Emeryville City Councilmember Scott Donahue is taking legal steps against the City of Berkeley to delay the planned removal of his “Berkeley Big People” sculptures. The pair of sculptures are installed on the pedestrian bridge that crosses I-80 near University Avenue.
The Berkeley Civic Arts Commission voted 7-1 to “deaccession” the two works back on July 24 citing damage and $96,000 price tag of repairing them.
Donahue’s lawyer Gary Fergus sent a letter to Berkeley Economic Development Manager Jordan Klein on Monday, calling for a six-month standstill. The letter alleges that the city breached its contract with Donahue by failing to make good faith efforts to maintain the sculptures.
The pair of sculptures, created from fiberglass, bronze & steel, were installed on the bridge in 2008. One sculpture depicts Berkeley’s history of protest and the other celebrates recreation at the nearby shoreline. They are prominently visible to vehicles of the often bottlenecked freeway.
Donahue was paid $196,000 by Berkeley’s public arts program to create two large statues. The pieces garnered criticism almost immediately with this Fox News story calling the cost ‘excessive’ and SF Gate calling it a ‘mockery’.
Berkeleyside first reported on the planned removal back in August and received a polarized public reaction to the pieces. A poll taken by nearly 5,000 readers had nearly equal number of voters saying the pieces should ‘stay’ or ‘go.’
Right now, 1,000 Berkeleyside readers have responded to our poll, published around 5pm today, asking whether the controversial sculptures on the pedestrian bridge over I-80 should stay or go. What’s your view? https://t.co/wNiJ6qzMsW pic.twitter.com/lGaGUHj5g9
— Berkeleyside (@berkeleyside) August 15, 2019
Fergus, who also sent copies of his letter to Berkeley Mayor Jesse Arreguin and other top city officials, said in a brief phone interview on Thursday that he’s now in discussions with lawyers for the city of Berkeley about resolving the matter out of court.
A spokesman for the city of Berkeley didn’t respond to a request for a comment from Bay City News on the matter.
In his letter to Klein, Fergus wrote, “The threatened destruction of ‘Berkeley Big People’ under false pretenses and after an arbitrary and capricious application of the brand new Artwork Deaccession Policy will result in irreparable harm to my client’s (Donahue’s) reputation.”
Fergus said, “Had my client understood at the outset that the current administration of the city of Berkeley just wants ‘Berkeley Big People’ gone no matter what he would have searched for other patrons who value and appreciate his work to find a new home for the artwork.”
He said a six-month standstill would allow Donahue to do just that. Fergus said Donahue has offered to repair the sculptures for free and alleged that the city “never made any good faith efforts to maintain ‘Berkeley Big People.’ ”

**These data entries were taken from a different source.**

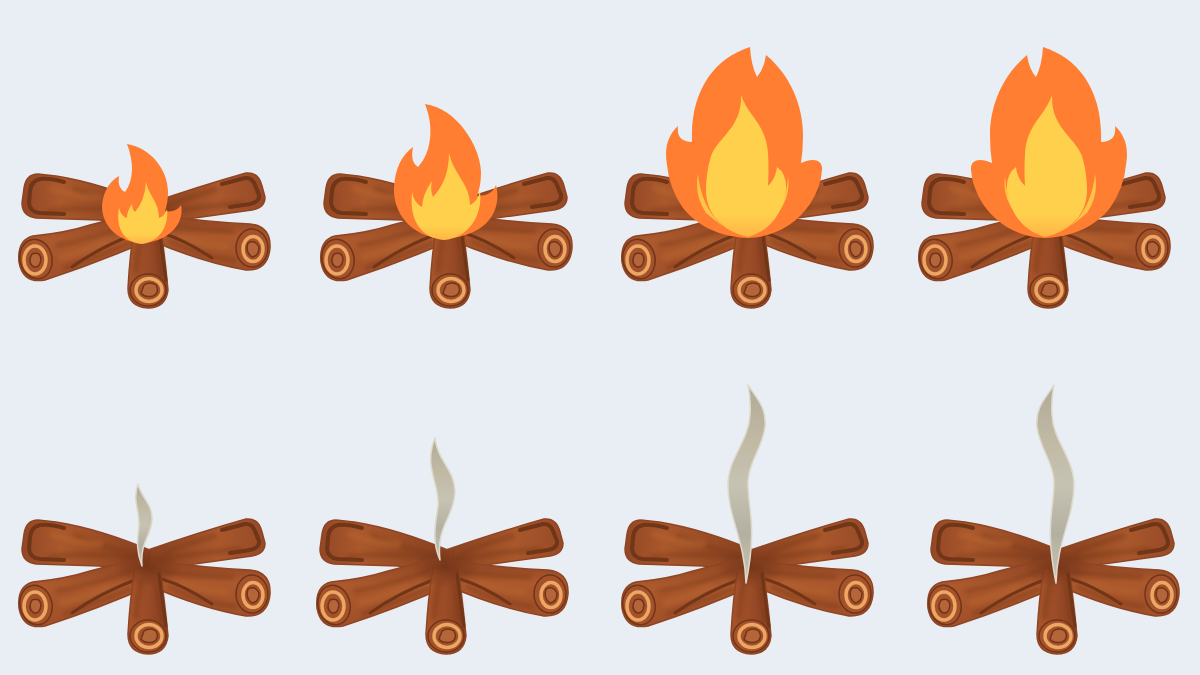
<!DOCTYPE html>
<html lang="en">
<head>
<meta charset="utf-8">
<title>Campfire stages</title>
<style>
:root {
  --sky: #e8eef3;
  --bark: #a3522b;
  --bark-light: #b4622f;
  --bark-mid: #8f4524;
  --bark-dark: #713517;
  --cut: #eda763;
  --cut-core: #b5653a;
  --flame: #ff7e31;
  --flame-core: #ffd04c;
  --smoke-edge: #dcdacd;
}
html, body { margin: 0; height: 100%; overflow: hidden; background: var(--sky); }
svg { display: block; width: 1200px; height: 675px; }
.edge { stroke: var(--bark-mid); stroke-width: 1.5; }
.rim, .grain, .crease { fill: none; stroke-linecap: round; stroke-linejoin: round; }
.rim { stroke: var(--bark-dark); stroke-width: 4; }
.crease { stroke: var(--bark-dark); stroke-width: 3; }
.grain { stroke: var(--bark-dark); stroke-width: 5; opacity: .4; }
.sheen { fill: none; stroke: var(--bark-light); stroke-width: 6; stroke-linecap: round; opacity: .7; }
.cut-face { fill: var(--bark); stroke: var(--bark-dark); stroke-width: 1.5; }
.cut-ring { fill: none; stroke: var(--cut); stroke-width: 3.5; }
.cut-core { fill: var(--cut-core); stroke: var(--bark-dark); stroke-width: 1.5; }
.flame { fill: var(--flame); }
.core { fill: url(#core-fill); }
.lick { fill: var(--flame-core); opacity: .85; }
.smoke { fill: url(#smoke-fill); stroke: var(--smoke-edge); stroke-width: 1.5; stroke-linejoin: round; }
</style>
</head>
<body>
<svg viewBox="0 0 1200 675" role="img" aria-label="Eight campfire drawings: four burning fires growing in size, and four burnt-out fires with rising smoke">
  <defs>
    <linearGradient id="back-left-fill" x1="0" y1="0" x2="1" y2="0">
      <stop offset="0" stop-color="#924725"/><stop offset=".3" stop-color="#aa582c"/><stop offset="1" stop-color="#87401f"/>
    </linearGradient>
    <linearGradient id="back-right-fill" x1="0" y1="0" x2="1" y2="0">
      <stop offset="0" stop-color="#87401f"/><stop offset=".6" stop-color="#aa582c"/><stop offset="1" stop-color="#964a27"/>
    </linearGradient>
    <linearGradient id="front-fill" x1="0" y1="0" x2="0" y2="1">
      <stop offset="0" stop-color="#8c4322"/><stop offset=".4" stop-color="#ac592d"/><stop offset="1" stop-color="#a04f29"/>
    </linearGradient>
    <linearGradient id="middle-fill" x1="0" y1="0" x2="1" y2="0">
      <stop offset="0" stop-color="#a8552b"/><stop offset=".5" stop-color="#9a4b27"/><stop offset="1" stop-color="#874021"/>
    </linearGradient>
    <radialGradient id="joint-shade">
      <stop offset="0" stop-color="#6f3216" stop-opacity=".8"/><stop offset="1" stop-color="#6f3216" stop-opacity="0"/>
    </radialGradient>
    <linearGradient id="core-fill" x1="0" y1="0" x2="0" y2="1">
      <stop offset="0" stop-color="#ffd04c"/><stop offset=".84" stop-color="#ffd04c"/><stop offset="1" stop-color="#ffb545"/>
    </linearGradient>
    <linearGradient id="smoke-fill" x1="0" y1="0" x2="0" y2="1">
      <stop offset="0" stop-color="#b0aa98"/><stop offset=".28" stop-color="#c0b9a4"/><stop offset=".5" stop-color="#c6c3b3"/><stop offset=".75" stop-color="#b3b0a1"/><stop offset="1" stop-color="#c9c5b4"/>
    </linearGradient>
    <filter id="soft" x="-20%" y="-60%" width="140%" height="220%"><feGaussianBlur stdDeviation="2"/></filter>

    <g id="logs">
      <g id="back-right-log">
        <path class="edge" fill="url(#back-right-fill)" d="M246 173C256 172 260 178 262 186L265 197Q265 208 252 210L180 220L145 230V205Q200 186 246 173Z"/>
        <path class="grain" filter="url(#soft)" d="M160 213Q200 207 240 203M165 207Q190 196 215 190"/>
        <path class="rim" d="M222 184L245 178Q252 177 255 185L259 195Q260 202 250 204L230 207"/>
      </g>
      <g id="back-left-log">
        <path class="edge" fill="url(#back-left-fill)" d="M38 174Q26 174 24 188L22 203Q22 216 36 218L100 220L152 230V205Q100 183 56 176Z"/>
        <path class="grain" filter="url(#soft)" d="M50 211Q95 205 145 214M75 190Q105 203 135 207"/>
        <path class="sheen" filter="url(#soft)" d="M52 188Q75 197 100 198"/>
        <path class="rim" d="M64 182Q50 178 40 179Q31 181 30 191L29 203Q30 212 40 213L64 214"/>
      </g>
      <g id="front-left-log">
        <path class="edge" fill="url(#front-fill)" d="M33 236Q65 233 90 225L140 212L152 239Q100 262 45 280Q23 284 19 262Q17 240 33 236Z"/>
        <path class="grain" filter="url(#soft)" d="M58 245Q95 238 130 225M65 268Q100 255 130 243"/>
        <path class="sheen" filter="url(#soft)" d="M62 257Q88 251 108 242"/>
        <path class="crease" d="M72 267Q100 247 135 234"/>
        <ellipse class="cut-face" cx="36" cy="259" rx="16" ry="20" transform="rotate(-12 36 259)"/>
        <ellipse class="cut-ring" cx="35" cy="260" rx="11" ry="14"/>
        <path class="cut-core" d="M32 254Q40 251 41 259Q40 268 34 267Q27 263 32 254Z"/>
      </g>
      <g id="front-right-log">
        <path class="edge" fill="url(#front-fill)" d="M150 214Q205 222 250 224Q271 226 270 248Q268 271 246 270Q200 262 148 239Z"/>
        <path class="grain" filter="url(#soft)" d="M165 226Q200 230 232 231M170 241Q205 258 235 260"/>
        <path class="sheen" filter="url(#soft)" d="M182 238Q205 245 226 246"/>
        <path class="crease" d="M162 233Q185 240 212 258"/>
        <ellipse class="cut-face" cx="252" cy="248" rx="16" ry="19"/>
        <ellipse class="cut-ring" cx="253" cy="249" rx="10" ry="12.5"/>
        <path class="cut-core" d="M248 243Q255 239 259 247Q259 256 252 257Q245 252 248 243Z"/>
      </g>
      <g id="middle-log">
        <path class="edge" fill="url(#middle-fill)" d="M135 222H160Q165 258 168 290Q166 308 148 308Q128 307 128 288Q130 252 135 222Z"/>
        <path class="grain" filter="url(#soft)" d="M141 236Q137 255 136 271M157 240Q160 258 162 274"/>
        <path class="crease" d="M159 228Q162 252 166 280"/>
        <ellipse class="cut-face" cx="148" cy="290" rx="18" ry="16"/>
        <ellipse class="cut-ring" cx="149" cy="290" rx="13" ry="11.5"/>
        <path class="cut-core" d="M144 285Q150 281 156 285Q160 293 153 296Q145 298 141 293Z"/>
      </g>
      <ellipse cx="148" cy="222" rx="34" ry="19" fill="url(#joint-shade)"/>
    </g>

    <g id="large-fire">
      <path class="flame" d="M750 47Q751 65 757 77Q764 69 766 55C790 75 803 105 803 135Q803 150 801 163C814 157 823 160 822 170Q821 187 810 204C795 226 773 237 748 238C718 237 697 225 683 208Q669 188 667 165C664 148 668 135 678 126Q676 142 692 142C690 90 715 58 750 47Z"/>
      <path class="lick" d="M698 174Q694 195 706 213L722 226Q701 206 698 174ZM788 176Q791 196 778 213L762 227Q787 208 788 176Z"/>
      <path class="core" d="M741 95C748 116 766 124 768 153Q769 170 768 186Q776 178 777 167Q787 174 786 190C783 213 770 231 748 237C722 231 706 214 706 190Q706 173 711 156C719 136 742 128 741 95Z"/>
    </g>

    <path id="tall-smoke" class="smoke" d="M748 385C756 398 767 407 765 427C762 449 750 459 748 480C747 507 758 523 746 583C745 541 728 517 728 485C728 458 749 441 750 415Q751 399 748 385Z"/>
  </defs>

  <rect width="1200" height="675" fill="var(--sky)"/>

  <g id="burning-row">
    <g id="small-campfire">
      <use href="#logs"/>
      <path class="flame" d="M127 144C151 148 168 170 168 192Q168 203 165 211Q176 213 181 205C185 222 170 242 142 243C118 242 103 226 102 208C102 195 108 182 119 176Q117 188 125 192C134 180 134 162 127 144Z"/>
      <path class="core" d="M146 182C149 196 159 202 159 218Q165 216 167 209C169 228 158 242 142 244C126 243 115 230 119 208Q121 216 127 218Q127 211 132 204Q132 209 135 212Q145 200 146 182Z"/>
    </g>
    <g id="medium-campfire">
      <use href="#logs" x="302"/>
      <path class="flame" d="M425 104C456 108 480 145 481 172Q481 186 477 196Q492 196 496 185C502 208 490 236 444 239C410 237 393 212 394 188C395 168 402 155 413 147Q410 162 418 167C432 152 434 126 425 104Z"/>
      <path class="core" d="M449 153C454 175 470 184 470 205Q478 201 480 191C483 216 468 238 444 240C422 238 409 222 412 192Q414 203 422 207Q423 193 432 181Q430 190 433 197Q449 180 449 153Z"/>
    </g>
    <g id="large-campfire">
      <use href="#logs" x="603"/>
      <use href="#large-fire"/>
    </g>
    <g id="large-campfire-turned">
      <use href="#logs" x="900"/>
      <use href="#large-fire" transform="translate(1793 0) scale(-1 1)"/>
    </g>
  </g>

  <g id="smoking-row">
    <g id="small-smoke">
      <use href="#logs" y="346"/>
      <path class="smoke" d="M138 484C141 498 153 504 152 520C151 537 140 541 142 566C135 548 138 537 139 525C140 511 132 502 138 484Z"/>
    </g>
    <g id="medium-smoke">
      <use href="#logs" x="298" y="346"/>
      <path class="smoke" d="M435 438C437 460 455 470 455 492C454 518 436 525 440 560C431 540 436 522 438 506C440 483 423 468 435 438Z"/>
    </g>
    <g id="large-smoke">
      <use href="#logs" x="603" y="346"/>
      <use href="#tall-smoke"/>
    </g>
    <g id="large-smoke-turned">
      <use href="#logs" x="909" y="346"/>
      <use href="#tall-smoke" transform="translate(1802 0) scale(-1 1)"/>
    </g>
  </g>
</svg>
</body>
</html>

Members of The City of Emeryville leadership has suggested informally that the sculptures could be donated to the city and installed somewhere in our city.